The Gloucester Festival, in its third year, is eerily similar to the long-standing and well-liked North Atlantic festival, held each July in Rockland, Maine. With one notable exception: While concert goers can look at the boats in the harbor in Maine, at historic Stage Fort Park in Gloucester, they can easily walk a few steps down to a picturesque sandy beach for a swim or a rest right on the sand. The Gloucester show, co-organized by Bob Hastings, drew about 1,200 fans this year, Hastings said – about the same as last year.
Debbie Davies gave her usual great performance, including “No Way Out,” along with some Albert Collins songs. Her career started playing with Collins, no wonder she is such a standout guitarist. Debbie impressed Sistah by paying tribute to guitarist Walter Trout, who is recovering from a liver transplant, by doing Trout’s “Ride Until I’m Satisfied,” accompanied by Mike Welch and Jay Stollman.
Biscuit Miller and the Mix did some really good funk, including some James Brown – with the appropriate dance moves. They also did a good bluesy version of “Hoochie Coochie Man.”
The drummer for Biscuit, a striking figure who goes by the moniker “Dr. Love,” is quite the character! I was wondering who was that guy dressed in bright red, complete with a top hat, and a stethoscope dangling around his neck. I noticed him buying some hand-cut fries (they were gooood) during the show. After his set, he was up and dancing suggestively with several ladies in the audience (Moe of the bunny ears and “head-banger” Mary from New Hampshire – I’m talking to you!)

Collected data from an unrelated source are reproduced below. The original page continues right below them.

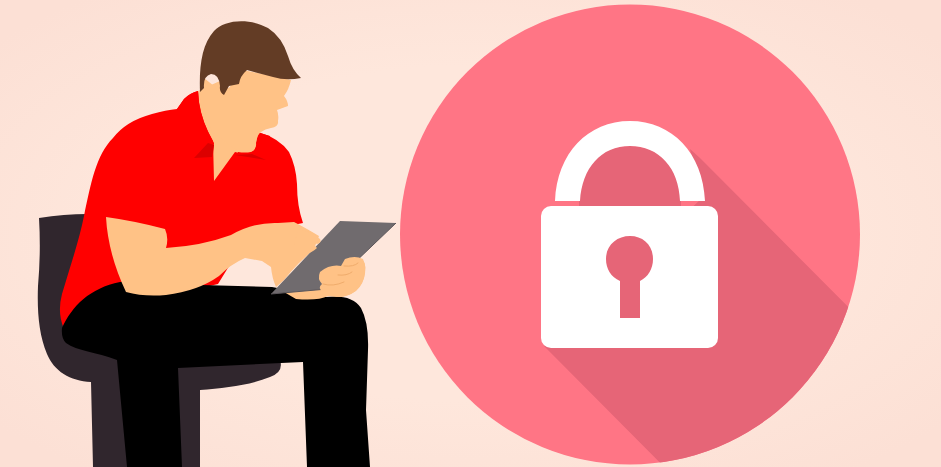
<!DOCTYPE html>
<html lang="en">
<head>
<meta charset="utf-8">
<title>Private browsing illustration</title>
<style>
:root {
  --backdrop: #fee7dc;
  --backdrop-edge: #fce0d5;
  --badge: #ff7585;
  --shadow: #e66577;
  --lock: #ffffff;
  --shirt: #ff0000;
  --shirt-fold: #dc0000;
  --skin: #ffc286;
  --skin-line: #f0ac6c;
  --hair: #633c25;
  --trousers: #000000;
  --chair: #30262d;
  --tablet: #706b6e;
  --tablet-edge: #5b565a;
}
html, body { margin: 0; padding: 0; overflow: hidden; background: var(--backdrop); }
.scene { display: block; width: 941px; height: 467px; }
.badge { fill: var(--badge); }
.shadow { fill: var(--shadow); }
.lock { fill: var(--lock); }
.shirt { fill: var(--shirt); }
.shirt-fold { fill: var(--shirt-fold); }
.skin { fill: var(--skin); }
.finger-line { fill: none; stroke: var(--skin-line); stroke-width: 1; stroke-linecap: round; }
.hair { fill: var(--hair); }
.trousers { fill: var(--trousers); }
.chair { fill: var(--chair); }
.tablet { fill: var(--tablet); }
.tablet-edge { fill: none; stroke: var(--tablet-edge); stroke-width: 1; }
</style>
</head>
<body>
<svg class="scene" viewBox="0 0 941 467" role="img" aria-label="A seated man using a tablet beside a large padlock badge">
  <defs>
    <radialGradient id="backdrop-glow" cx="50%" cy="50%" r="65%">
      <stop offset="0.55" stop-color="var(--backdrop)"/>
      <stop offset="1" stop-color="var(--backdrop-edge)"/>
    </radialGradient>
    <clipPath id="badge-clip"><circle cx="630" cy="234.500" r="230"/></clipPath>
  </defs>

  <rect width="941" height="467" fill="url(#backdrop-glow)"/>

  <g id="padlock-badge">
    <circle class="badge" cx="630" cy="234.500" r="230"/>
    <g clip-path="url(#badge-clip)">
      <polygon class="shadow" points="690,149 700,158 890,349 700,503 544,346 700,200"/>
    </g>
    <path class="shadow" d="M579 206V197C581 166 602 146 630 146S678 166 681 197V206Z"/>
    <path class="lock" d="M555 201C557 153 588 121 630 121S703 153 705 201H680C679 168 659 146 630 146S582 168 580 201Z"/>
    <rect class="lock" x="541" y="206" width="177" height="142" rx="10"/>
    <path class="shadow" d="M620 318V281C611 277 606 269 606 259C606 245 617 236 630 236S653 245 653 259C653 269 648 277 640 281V318Z"/>
  </g>

  <g id="chair">
    <path class="chair" d="M39 218Q64 214 88 214L120 300L130 345L280 360Q284 372 270 377C250 385 225 388 200 390V467H93L91 382C70 381 54 371 47 354C39 335 37 312 38 286Q41 252 39 218Z"/>
  </g>

  <g id="man">
    <path class="shirt" d="M177 109L184 99Q190 93 198 91L230 130L258 132Q279 138 289 152Q296 166 297 184Q297 206 303 223L288 226L251 229L234 258L218 284L150 300L64 329Q57 313 62 294C70 267 79 241 84 216C91 183 96 155 113 138Q126 121 152 114Q166 110 177 109Z"/>
    <path class="skin" d="M198 91L199 102Q202 122 213 141L214 181L235 152Q241 154 249 153Q257 150 256 143L258 134Q261 130 259 126L222 80Z"/>
    <path class="skin" d="M204 78L224 94L243 70L291 80Q289 89 284 96Q288 101 288 106L277 110Q279 115 278 121Q279 127 271 128Q265 129 261 132Q257 135 256 142Q256 151 249 153Q240 153 233 148L212 132L201 100Q197 80 208 73Z"/>
    <path class="hair" d="M200 92C199 66 202 44 214 31C225 19 250 18 268 28Q282 37 288 56Q292 70 301 78Q286 81 273 77L247 70Q240 76 239 84L229 86L224 95Q219 92 220 86Q219 74 211 74Q203 76 204 88Z"/>
    <path class="shirt" d="M198 91L199 103Q202 123 214 143L213 154L193 158Q179 133 177 109L184 99Q190 93 198 91Z"/>
    <path class="shirt-fold" d="M208 143L214 145L212 157L194 158Z"/>
    <path class="shirt" d="M238 152Q252 154 258 148L260 133L270 136L267 156L236 158Z"/>
    <path class="shirt-fold" d="M235 155L252 154L266 160L254 158Z"/>

    <path class="trousers" d="M62 328C72 306 90 288 120 282Q138 279 165 284L272 287L326 297Q352 294 361 308Q369 323 368 350L366 410L370 467H307L303 362L178 368L182 467H127L117 360C96 352 77 351 66 343Q61 338 62 328Z"/>

    <g id="arms-and-tablet">
      <path class="skin" d="M106 217Q135 221 165 229Q169 238 166 248Q201 246 231 235Q254 222 278 223L294 222Q304 227 319 236L314 249L299 263Q291 271 284 280L276 287Q272 278 271 267L262 261L245 258Q231 264 219 276Q198 291 166 295Q144 297 126 292Q108 254 106 217Z"/>
      <path class="skin" d="M284 292L319 280L326 271L345 265Q349 256 359 258Q367 261 365 272Q364 284 356 291Q345 299 328 296Q318 301 296 299Z"/>
      <polygon class="tablet" points="340,221 396,223 327,289 271,294"/>
      <path class="tablet-edge" d="M396 223L327 289L271 294"/>
      <path class="skin" d="M298 229Q311 231 320 239Q322 243 317 244L309 240L317 248Q312 253 303 255L294 246Z"/>
      <path class="skin" d="M320 272Q330 264 341 266L345 259Q355 255 363 259Q367 268 364 278Q358 294 342 297Q331 297 323 292Q317 288 322 284Q317 279 320 272Z"/>
      <path class="finger-line" d="M323 284Q333 287 344 282M344 266Q354 267 358 263M338 275Q347 276 352 272"/>
    </g>
  </g>
</svg>
</body>
</html>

And there he was dancing again, this time backstage with Debbie Davies and a few other musicians – in a line like at a Greek wedding.
I later learned that Chicago-based Dr. Love (real name Myron Robinson) started playing drums at the age of 10 and formed his first band by the age of 12. Myron saw success with the hit band Magnum Force.
Later teaming up with Biscuit Miller, Robinson added his own groove to the original Biscuit Miller & The Mix. While Stan Skibby was in Poland and Biscuit was playing with the Anthony Gomes Band, “Dr. Love” toured with James Armstrong out of California. He has also opened for
and played with Koko Taylor.
Tinsley Ellis, the Atlanta Blues-rocker with a big following, rocked the crowd with “Cut You Loose” and his own hit, “Devil for a Dime.” Ellis brought Debbie Davies back on stage, and they did Elmore James’ classics “Dust My Broom” and “It hurts me too.”
Memphis-based keyboardist Victor Wainwright, winner of two Blues Music Awards, the “Pinetop Perkins Piano Player award” gave a rollicking set of barrelhouse, honky-tonk boogie. The crowd grooved on it. I heard he sometimes plays in Memphis with our own Gracie Curran, who moved south earlier this year.
Speaking of the audience, EVERYONE was there. Shall I drop names? OK, there were Blues radio stars Holly Harris and Greg Sarni, former BBS prez Heather McKibben and her crew; current BBS president Paul McNeil, and treasurer Bev Dancey and her man, “Washboard Man” Bill DeTellis; Carole Mellor from the BBS, newest board member Jo Neary; the two Joanne’s: Cullen and Silva (Gloucester music babe), and of course my party pal, Nancy Weston. (We are neighbors now!)
Joe Marino spent the day at his post videotaping while Moe was getting her, ah, “checkup” from Dr. Love. I’m amazed Mary “Headbanger” Baker didn’t need a neck brace after all that head noggin’ action.
The big bright orb of a moon rose over the Atlantic as the Ronnie Baker Brooks Band arrived in a big bus (two of them, actually) and about nine musicians jumped out. This was evident during his set – a nice big sound featuring lots of brass and guitars. The Brooks band was absolutely um, AWESOME SAUCE! Ronnie’s guitar style is obviously learned from his father (Lonnie Brooks).
“You fellas know the ladies are in control now” he said before doing a song called “Wham, Bam, thank you SAM” and then a
ballad, “for the ladies.” How can you not adore a guy like that?
With the jam at the end, the show went over its allotted time, to the delight of everyone still standing, dancing, or digesting food and drink from an array of vendors including pizza, seafood, barbecue, fried dough, and micro-brews by the Cape Ann Brewing Company.
All in all, it was one of the best Blues Festivals in recent memory. And such a deal–only $28 In advance, (it was $40 at the gate,
plus $15 parking.)
Plan to check it out next summah!